[Opening DATASET EXTRACT section]
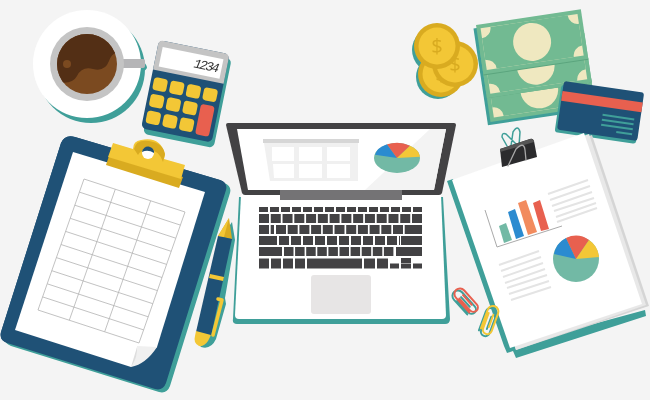
<!DOCTYPE html>
<html lang="en">
<head>
<meta charset="utf-8">
<title>Accounting desk</title>
<style>
:root{--desk:#f4f4f4;--shade:#3f9f99;--navy:#1f5176;--yellow:#f3c736;--gold:#d9ab20;--red:#e8604f;--green:#72b9a5;--blue:#2b8bd0;--orange:#f28b5e;--ink:#434244;--grey:#c4c4c4;--pale:#e9e9e9;--note:#72ba92;--cream:#efe8c0}
html,body{margin:0;overflow:hidden}
body{width:650px;height:400px;background:var(--desk)}
svg{display:block}
.shade{fill:var(--shade)}.navy{fill:var(--navy)}.yellow{fill:var(--yellow)}.gold{fill:var(--gold)}.red{fill:var(--red)}.green{fill:var(--green)}.blue{fill:var(--blue)}.orange{fill:var(--orange)}.ink{fill:var(--ink)}.grey{fill:var(--grey)}.pale{fill:var(--pale)}.white{fill:#fff}.note{fill:var(--note)}.cream{fill:var(--cream)}
.rule{fill:none;stroke:#b3b3b3;stroke-width:.8;vector-effect:non-scaling-stroke}
.lines{fill:none;stroke:#e4e4e4;stroke-width:2}
.wire{fill:none;stroke-linecap:round;stroke-linejoin:round}
.digits{font:italic 13px "Liberation Mono",monospace;letter-spacing:-1.8px;fill:#333}
.dollar{font:20px "Noto Sans",sans-serif;text-anchor:middle;fill:var(--gold)}
</style>
</head>
<body>
<svg width="650" height="400" viewBox="0 0 650 400" role="img" aria-label="Desk with coffee, calculator, clipboard, pen, laptop, money, bank card and report">
<defs>
<g id="pie">
<circle r="23" class="green"/>
<path class="blue" d="M0 0L-22-5A23 23 0 0 1-10-21Z"/>
<path class="red" d="M0 0L-10-21A23 23 0 0 1 13-19Z"/>
<path class="yellow" d="M0 0L13-19A23 23 0 0 1 23-2Z"/>
</g>
<g id="coin">
<circle r="23" class="gold"/>
<circle r="18.5" class="yellow"/>
<text class="dollar" y="7">$</text>
</g>
<g id="banknote">
<rect width="106" height="50" class="note"/>
<path class="cream" d="M4 4H102V46H4Z"/>
<path class="note" d="M14 4H92A10 10 0 0 0 102 14V36A10 10 0 0 0 92 46H14A10 10 0 0 0 4 36V14A10 10 0 0 0 14 4Z"/>
<circle cx="53" cy="25" r="19" class="cream"/>
</g>
<rect id="calc-key" width="14" height="13" rx="3.5" class="yellow"/>
<path id="paperclip" class="wire" d="M-4-7V9A4 4 0 0 0 5 9V-10A5 5 0 0 0-6-10V10M1 6V-7"/>
<clipPath id="coffee-clip"><circle cx="87" cy="64" r="30"/></clipPath>
<clipPath id="screen-clip"><path d="M237 129H446L434 190H248Z"/></clipPath>
</defs>
<rect width="650" height="400" fill="var(--desk)"/>

<g id="coffee">
<circle cx="91" cy="69" r="54" class="shade"/>
<path d="M122 60H141Q147 64 147 68Q144 73 138 72Z" class="shade"/>
<circle cx="87" cy="64" r="54" class="white"/>
<rect x="118" y="59" width="27" height="9" rx="2" fill="#b5b5b7"/>
<circle cx="87" cy="64" r="37" class="grey"/>
<circle cx="87" cy="64" r="30" fill="#7b4a20"/>
<path clip-path="url(#coffee-clip)" fill="#532f15" d="M50 30H125V52Q113 50 109 61Q105 72 93 69Q82 66 77 76Q71 87 50 80Z"/>
<circle cx="67" cy="64" r="4" fill="#7b4a20"/>
</g>

<g id="calculator" transform="translate(159 40) rotate(11.5)">
<rect x="3" y="4" width="72" height="91" rx="5" class="shade"/>
<rect width="72" height="90" rx="5" class="navy"/>
<path class="grey" d="M5 0H67Q72 0 72 5V30H0V5Q0 0 5 0Z"/>
<rect x="5" y="6" width="62" height="20" class="white"/>
<text class="digits" x="39" y="20">1234</text>
<use href="#calc-key" x="3" y="37"/><use href="#calc-key" x="20" y="37"/><use href="#calc-key" x="37" y="37"/><use href="#calc-key" x="54" y="37"/>
<use href="#calc-key" x="3" y="54"/><use href="#calc-key" x="20" y="54"/><use href="#calc-key" x="37" y="54"/>
<use href="#calc-key" x="3" y="71"/><use href="#calc-key" x="20" y="71"/><use href="#calc-key" x="37" y="71"/>
<rect x="54" y="54" width="14" height="31" rx="3.5" class="red"/>
</g>

<g id="clipboard">
<path id="board" class="navy" d="M75 137L220 180Q228 183 226 190L166 383Q163 391 155 389L7 343Q-1 340 1 332L61 143Q65 134 75 137Z"/>
<use href="#board" x="4" y="3" style="--navy:var(--shade)"/>
<use href="#board"/>
<path class="white" d="M73 152L205 192L157 347L131 367L15 330Z"/>
<path d="M157 347L137 347L131 367Z" fill="#dedede"/>
<path d="M157 347L137 346Q138 357 131 367Q146 364 157 347Z" fill="#f0f0f0"/>
<g id="ledger" transform="matrix(1.01 .33 -.46 1.31 84 179)">
<path class="rule" d="M0 0H100V100H0ZM31 0V100M66 0V100M0 10H100M0 20H100M0 30H100M0 40H100M0 50H100M0 60H100M0 70H100M0 80H100M0 90H100"/>
</g>
<g id="board-clip">
<path class="gold" d="M106 165L109 156L183 177L179 188Z"/>
<path class="yellow" d="M113 143L133 149Q133 141 141 140Q161 136 165 155L164 159L185 165L181 179L108 157Z"/>
<path class="gold" d="M134 149Q136 139 149 141Q163 143 165 154L163 162Q159 150 149 150Q140 150 138 155Z"/>
<circle cx="148" cy="153" r="6" class="white"/>
<path class="navy" d="M142 152A6 6 0 0 1 154 153Q148 149 142 152Z"/>
</g>
</g>

<g id="pen">
<path class="shade" d="M232 222L235 240L225 298L226 304L216 339Q211 350 201 347L196 340L222 237Z"/>
<path class="gold" d="M229 218L218 236L232 239Z"/>
<path class="yellow" d="M229 218L218 236L224 237Z"/>
<path class="navy" d="M218 236L232 239L211 336L196 332Z"/>
<path class="yellow" d="M210 274L224 277L223 281L209 278Z"/>
<path class="yellow" d="M196 331L211 335L208 341Q204 347 199 346Q193 343 195 336Z"/>
<path class="wire" d="M218 299L222 300L213 335" stroke="var(--yellow)" stroke-width="3.5"/>
</g>

<g id="laptop">
<path class="shade" d="M239 197H443L450 319Q450 324 445 324H237Q232 324 233 319Z"/>
<path class="white" d="M241 195H441L446 315Q446 319 442 319H239Q235 319 235 315Z"/>
<path class="ink" d="M228 123H454Q456 123 456 125L442 193Q441 195 439 195H245Q243 195 242 193L226 125Q226 123 228 123Z"/>
<path class="white" d="M237 129H446L434 190H248Z"/>
<path clip-path="url(#screen-clip)" fill="#f3f3f3" d="M430 129H446V190H365Z"/>
<g id="spreadsheet">
<rect x="263" y="139" width="96" height="4" fill="#d6d6d6"/>
<path d="M264 143H358V181H270Z" fill="#f0f0f0"/>
<path class="white" d="M272 147H294V161H272ZM299 147H322V161H299ZM327 147H350V161H327ZM273 164H294V178H274ZM299 164H322V178H299ZM327 164H350V178H327Z"/>
</g>
<use href="#pie" transform="translate(397 158) scale(1 .65)"/>
<rect x="280" y="190" width="122" height="10" fill="#747375"/>
<g id="keyboard" fill="none" stroke="var(--ink)">
<path d="M259 209.500H422" stroke-width="5" stroke-dasharray="9 2"/>
<path d="M259 218.500H422" stroke-width="9" stroke-dasharray="10 1.770"/>
<path d="M259 229.500H274M276 229.500H405" stroke-width="9" stroke-dasharray="10 1.700"/>
<path d="M405 229.500H422M259 240.500H277M401 240.500H422" stroke-width="9"/>
<path d="M279 240.500H400" stroke-width="9" stroke-dasharray="10 2"/>
<path d="M259 251.500H282M396 251.500H422" stroke-width="9"/>
<path d="M284 251.500H394" stroke-width="9" stroke-dasharray="9.500 1.600"/>
<path d="M259 263.500H269M271 263.500H281M283 263.500H293M295 263.500H305M307 263.500H362M364 263.500H375M377 263.500H388" stroke-width="10"/>
<path d="M390 266H399M401 266H411M413 266H422M401 260.500H411" stroke-width="5"/>
</g>
<rect x="311" y="275" width="60" height="39" rx="3" fill="#e7e5e5"/>
</g>

<g id="coins">
<circle cx="438" cy="77" r="22" class="shade"/><circle cx="435" cy="50" r="23" class="shade"/>
<use href="#coin" x="441" y="74"/>
<use href="#coin" x="455" y="64"/>
<use href="#coin" x="437" y="46"/>
</g>

<g id="banknotes" transform="translate(476 25) rotate(-8.500)">
<rect x="-3" y="3" width="106" height="98" class="shade"/>
<use href="#banknote" y="48"/>
<path d="M0 70H106V74H0Z" fill="#5ba57e"/>
<use href="#banknote" y="24"/>
<path d="M0 48H106V51H0Z" fill="#5ba57e"/>
<use href="#banknote"/>
</g>

<g id="bank-card" transform="translate(564 81) rotate(8.200)">
<rect x="-2" y="4" width="82" height="48" rx="3" class="shade"/>
<rect width="81" height="49" rx="3" class="navy"/>
<rect y="10" width="81" height="10" class="red"/>
<path d="M43 28H75M43 33H75M43 38H75M59 43H75" stroke="var(--shade)" stroke-width="2"/>
</g>

<g id="report">
<path class="shade" d="M447 181L453 179L516 345L645 310L646 316L516 358L513 351L507 353L504 346Z"/>
<path d="M460 181L592 135L649 306L516 350Z" fill="#d5d5d5"/>
<path d="M455 180L589 134L646 305L516 350Z" fill="#e8e8e8"/>
<path class="white" d="M452 180L584 133L642 304L510 348Z"/>
<g id="bar-chart">
<path class="green" d="M499 226L506 223L512 240L504 243Z"/>
<path class="blue" d="M508 212L515 209L524 236L516 239Z"/>
<path class="orange" d="M518 203L526 200L537 232L528 235Z"/>
<path class="red" d="M533 203L540 200L549 229L541 231Z"/>
<path d="M485 210L497 247L562 226" fill="none" stroke="#aaa"/>
</g>
<use href="#pie" x="576" y="259"/>
<path class="lines" d="M548 194L588 180M550 200L590 186M552 206L592 192M554 211L594 198M556 217L596 203M557 222L597 208"/>
<path class="lines" d="M499 265L539 251M501 271L541 257M503 277L543 263M505 283L545 269M507 288L547 275M509 294L549 281M511 300L551 287"/>
</g>

<g id="binder-clip">
<path class="wire" d="M507 146L502 137Q502 132 506 134L516 144M511 146L513 132Q518 124 520 132L519 146" stroke="var(--shade)" stroke-width="1.500"/>
<path d="M500 149L530 139Q533 138 534 141L537 157L502 167Z" fill="#2b2b2d"/>
<path d="M500 149L530 139Q533 138 534 142L500 152Z" fill="#555"/>
<path class="wire" d="M508 166L516 149Q524 141 525 150L526 160" stroke="#a8a8a8" stroke-width="1.300"/>
</g>

<g id="paperclips" stroke-width="2">
<use href="#paperclip" transform="translate(465 303) rotate(-42)" stroke="var(--shade)"/>
<use href="#paperclip" transform="translate(467 301) rotate(-42)" stroke="var(--red)"/>
<use href="#paperclip" transform="translate(488 323) rotate(20)" stroke="var(--shade)"/>
<use href="#paperclip" transform="translate(490 321) rotate(20)" stroke="var(--yellow)"/>
</g>
</svg>
</body>
</html>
[Closing DATASET EXTRACT section]
Whenever a line in the entries above includes the word "circle", pull that line out.

<circle r="23" class="green"/>
<circle r="23" class="gold"/>
<circle r="18.5" class="yellow"/>
<circle cx="53" cy="25" r="19" class="cream"/>
<clipPath id="coffee-clip"><circle cx="87" cy="64" r="30"/></clipPath>
<circle cx="91" cy="69" r="54" class="shade"/>
<circle cx="87" cy="64" r="54" class="white"/>
<circle cx="87" cy="64" r="37" class="grey"/>
<circle cx="87" cy="64" r="30" fill="#7b4a20"/>
<circle cx="67" cy="64" r="4" fill="#7b4a20"/>
<circle cx="148" cy="153" r="6" class="white"/>
<circle cx="438" cy="77" r="22" class="shade"/><circle cx="435" cy="50" r="23" class="shade"/>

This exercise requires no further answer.